Heller Lecture Series - Mar. 20th 2012

Heller Lecture Series in Computational Neuroscience

 

Prof. Robert Shapley  

Natalie Clews Spencer Professor of the Sciences; Professor of Neural Science, Psychology, and Biology; Center for Neural Science, New York University, USA 

   

 On the topic of

Neuronal basis for the unitary perception of color and form

 

Using common sense or introspection, we “know” that color is a visual property of
objects and surfaces that we perceive separately from shape or direction of motion or
depth order in the visual scene. Vision scientists often have studied color perception
under conditions where form is minimal. It is natural for us as scientists and also as
human beings to think of color as separate and apart. But on the contrary, color and
form are linked inextricably as properties of objects in visual perception and in the visual
cortex. The famous psychologist Gaetano Kanizsa was an eloquent advocate of this
viewpoint; he wrote:
"...space and color are not distinct elements but, rather, are
interdependent aspects of a unitary process of perceptual organization."
(Kanizsa 1979)
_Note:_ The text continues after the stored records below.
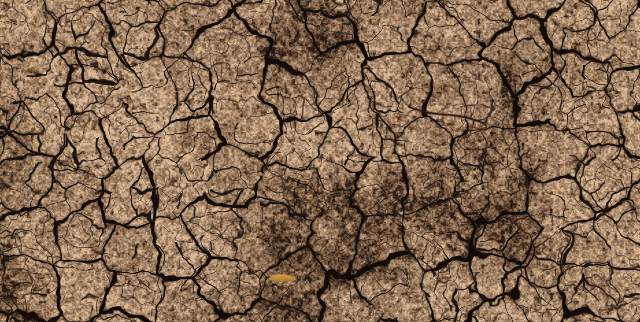
Give the GLSL for this texture, as a Shadertoy shader.

```glsl
#define PLATE_SCALE 6.3
#define PLATE_GAP 0.0041
#define BRANCH_SCALE 12.0
#define BRANCH_GAP 0.0021
#define HAIR_SCALE 23.0
#define HAIR_GAP 0.0011
#define GRAIN 0.5
#define SOIL_TONE 0.81
#define CRACK_COLOR vec3(0.07, 0.045, 0.035)
#define MID_COLOR vec3(0.47, 0.35, 0.25)
#define LIGHT_COLOR vec3(0.80, 0.67, 0.54)
#define LEAF_COLOR vec3(0.86, 0.64, 0.27)

float hash(vec2 p) {
    vec3 q = fract(vec3(p.xyx) * 0.1031);
    q += dot(q, q.yzx + 33.33);
    return fract((q.x + q.y) * q.z);
}

vec2 hash2(vec2 p) {
    return vec2(hash(p), hash(p + 71.7));
}

float noise(vec2 p) {
    vec2 i = floor(p), f = fract(p);
    f = f * f * (3.0 - 2.0 * f);
    return mix(mix(hash(i), hash(i + vec2(1, 0)), f.x),
               mix(hash(i + vec2(0, 1)), hash(i + vec2(1, 1)), f.x), f.y);
}

vec2 noise2(vec2 p) {
    return vec2(noise(p), noise(p + 37.3)) - 0.5;
}

// Signed distance to cell borders; each border has its own width or is closed
float crackDistance(vec2 p, float scale, float width, float openShare) {
    vec2 q = p * scale, cell = floor(q), f = fract(q);
    vec2 nearCell = vec2(0), nearest = vec2(0);
    float best = 9.0;
    for (int j = -1; j <= 1; j++)
    for (int i = -1; i <= 1; i++) {
        vec2 o = vec2(i, j);
        vec2 r = o + 0.08 + 0.84 * hash2(cell + o) - f;
        if (dot(r, r) < best) {
            best = dot(r, r);
            nearest = r;
            nearCell = o;
        }
    }
    float gap = 1.0;
    for (int j = -2; j <= 2; j++)
    for (int i = -2; i <= 2; i++) {
        vec2 o = nearCell + vec2(i, j);
        vec2 r = o + 0.08 + 0.84 * hash2(cell + o) - f;
        vec2 across = r - nearest;
        float key = hash(2.0 * cell + o + nearCell + 13.0) / openShare;
        if (dot(across, across) > 1e-4 && key < 1.0) {
            float border = dot(0.5 * (nearest + r), normalize(across)) / scale;
            gap = min(gap, border - width * (1.5 - 1.1 * key));
        }
    }
    return gap;
}

float segment(vec2 p, vec2 a, vec2 b) {
    vec2 d = b - a;
    return length(p - a - d * clamp(dot(p - a, d) / dot(d, d), 0.0, 1.0));
}

vec3 soilColor(float tone) {
    vec3 c = mix(CRACK_COLOR, MID_COLOR, clamp(tone * 2.0, 0.0, 1.0));
    return mix(c, LIGHT_COLOR, clamp(tone * 2.0 - 1.0, 0.0, 1.2));
}

void mainImage(out vec4 fragColor, in vec2 fragCoord) {
    vec2 p = fragCoord / iResolution.y;
    float px = 1.0 / iResolution.y;

    // Ragged crack network at three sizes
    vec2 bent = p + 0.05 * noise2(p * 7.0) + 0.022 * noise2(p * 24.0)
              + 0.009 * noise2(p * 65.0);
    float swell = 0.35 + 1.3 * noise(p * 9.0 + 4.0);
    float taper = 2.6 * noise(p * 6.0 + 20.0) - 0.5;
    float hairTaper = 3.0 * noise(p * 8.0 + 50.0) - 0.9;
    float plates = crackDistance(bent + 3.0, PLATE_SCALE, PLATE_GAP * swell, 0.86);
    float branches = crackDistance(bent + 11.0, BRANCH_SCALE, BRANCH_GAP * taper, 0.65);
    float hairs = crackDistance(bent + 23.0, HAIR_SCALE, HAIR_GAP * hairTaper, 0.6);

    // Grainy soil with crumbly dark patches
    float tone = SOIL_TONE;
    tone += GRAIN * (noise(p * 235.0) - 0.5);
    tone += GRAIN * 0.8 * (noise(p * 112.0 + 7.0) - 0.5);
    tone += 0.25 * (noise(p * 45.0) - 0.5) + 0.22 * (noise(p * 5.0 + 9.0) - 0.5);
    float patchMask = smoothstep(0.62, 0.85, noise(p * 3.2 + 5.0) * 0.8 + noise(p * 14.0) * 0.25);
    tone -= patchMask * (0.1 + 0.45 * noise(p * 75.0));
    tone -= 0.35 * smoothstep(0.72, 0.92, noise(p * 80.0 + 31.0));
    tone -= 0.14 * smoothstep(0.010, 0.0, plates);
    vec3 color = soilColor(max(tone, 0.12));

    // Open cracks
    float open = smoothstep(0.7 * px, -0.7 * px, plates);
    open = max(open, 0.95 * smoothstep(0.8 * px, -0.7 * px, branches) * step(0.0, taper));
    open = max(open, 0.8 * smoothstep(0.8 * px, -0.8 * px, hairs) * step(0.0, hairTaper));
    color = mix(color, CRACK_COLOR, open);

    // Scattered straws and pebbles
    for (int i = 0; i < 50; i++) {
        vec2 seed = vec2(i, 5 * i + 2);
        vec2 start = hash2(seed) * vec2(iResolution.x * px, 1.0);
        float angle = 6.2832 * hash(seed + 3.3);
        bool pebble = i % 3 == 0;
        float reach = pebble ? 0.005 : 0.015 + 0.035 * hash(seed + 8.1);
        float radius = pebble ? 0.004 : 0.0008;
        float d = segment(p, start, start + reach * vec2(cos(angle), sin(angle))) - radius;
        float shade = 0.8 + 0.35 * hash(seed + 5.7);
        color = mix(color, soilColor(shade), 0.65 * smoothstep(px, -px, d));
    }

    // Dark twig and one dry leaf
    vec2 sag = vec2(0.0, 0.006 * sin(p.x * 25.0));
    float twig = segment(p + sag, vec2(1.27, 0.67), vec2(1.50, 0.617)) - 0.003;
    color = mix(color, CRACK_COLOR * 2.0, smoothstep(px, -px, twig));
    vec2 leaf = p - vec2(0.876, 0.136);
    float blade = abs(leaf.y) - 0.012 * (1.0 - pow(leaf.x / 0.044, 2.0));
    color = mix(color, LEAF_COLOR * (0.85 + 12.0 * leaf.y), smoothstep(px, -px, blade));

    fragColor = vec4(color, 1.0);
}
```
The reason for the linkage of color and form is that the brain needs to construct a color
signal to recover, as well as it can, the reflective properties of a surface, independent of
illumination. So, neural mechanisms of color perception must make computations that
take into account the spatial layout of a scene as well as the reflectances of the surfaces
in the scene. Our work suggests that the primary visual cortex, V1, plays an important
role in neural computations for color and form perception, through the construction of
spatially-tuned double-opponent color cells.

When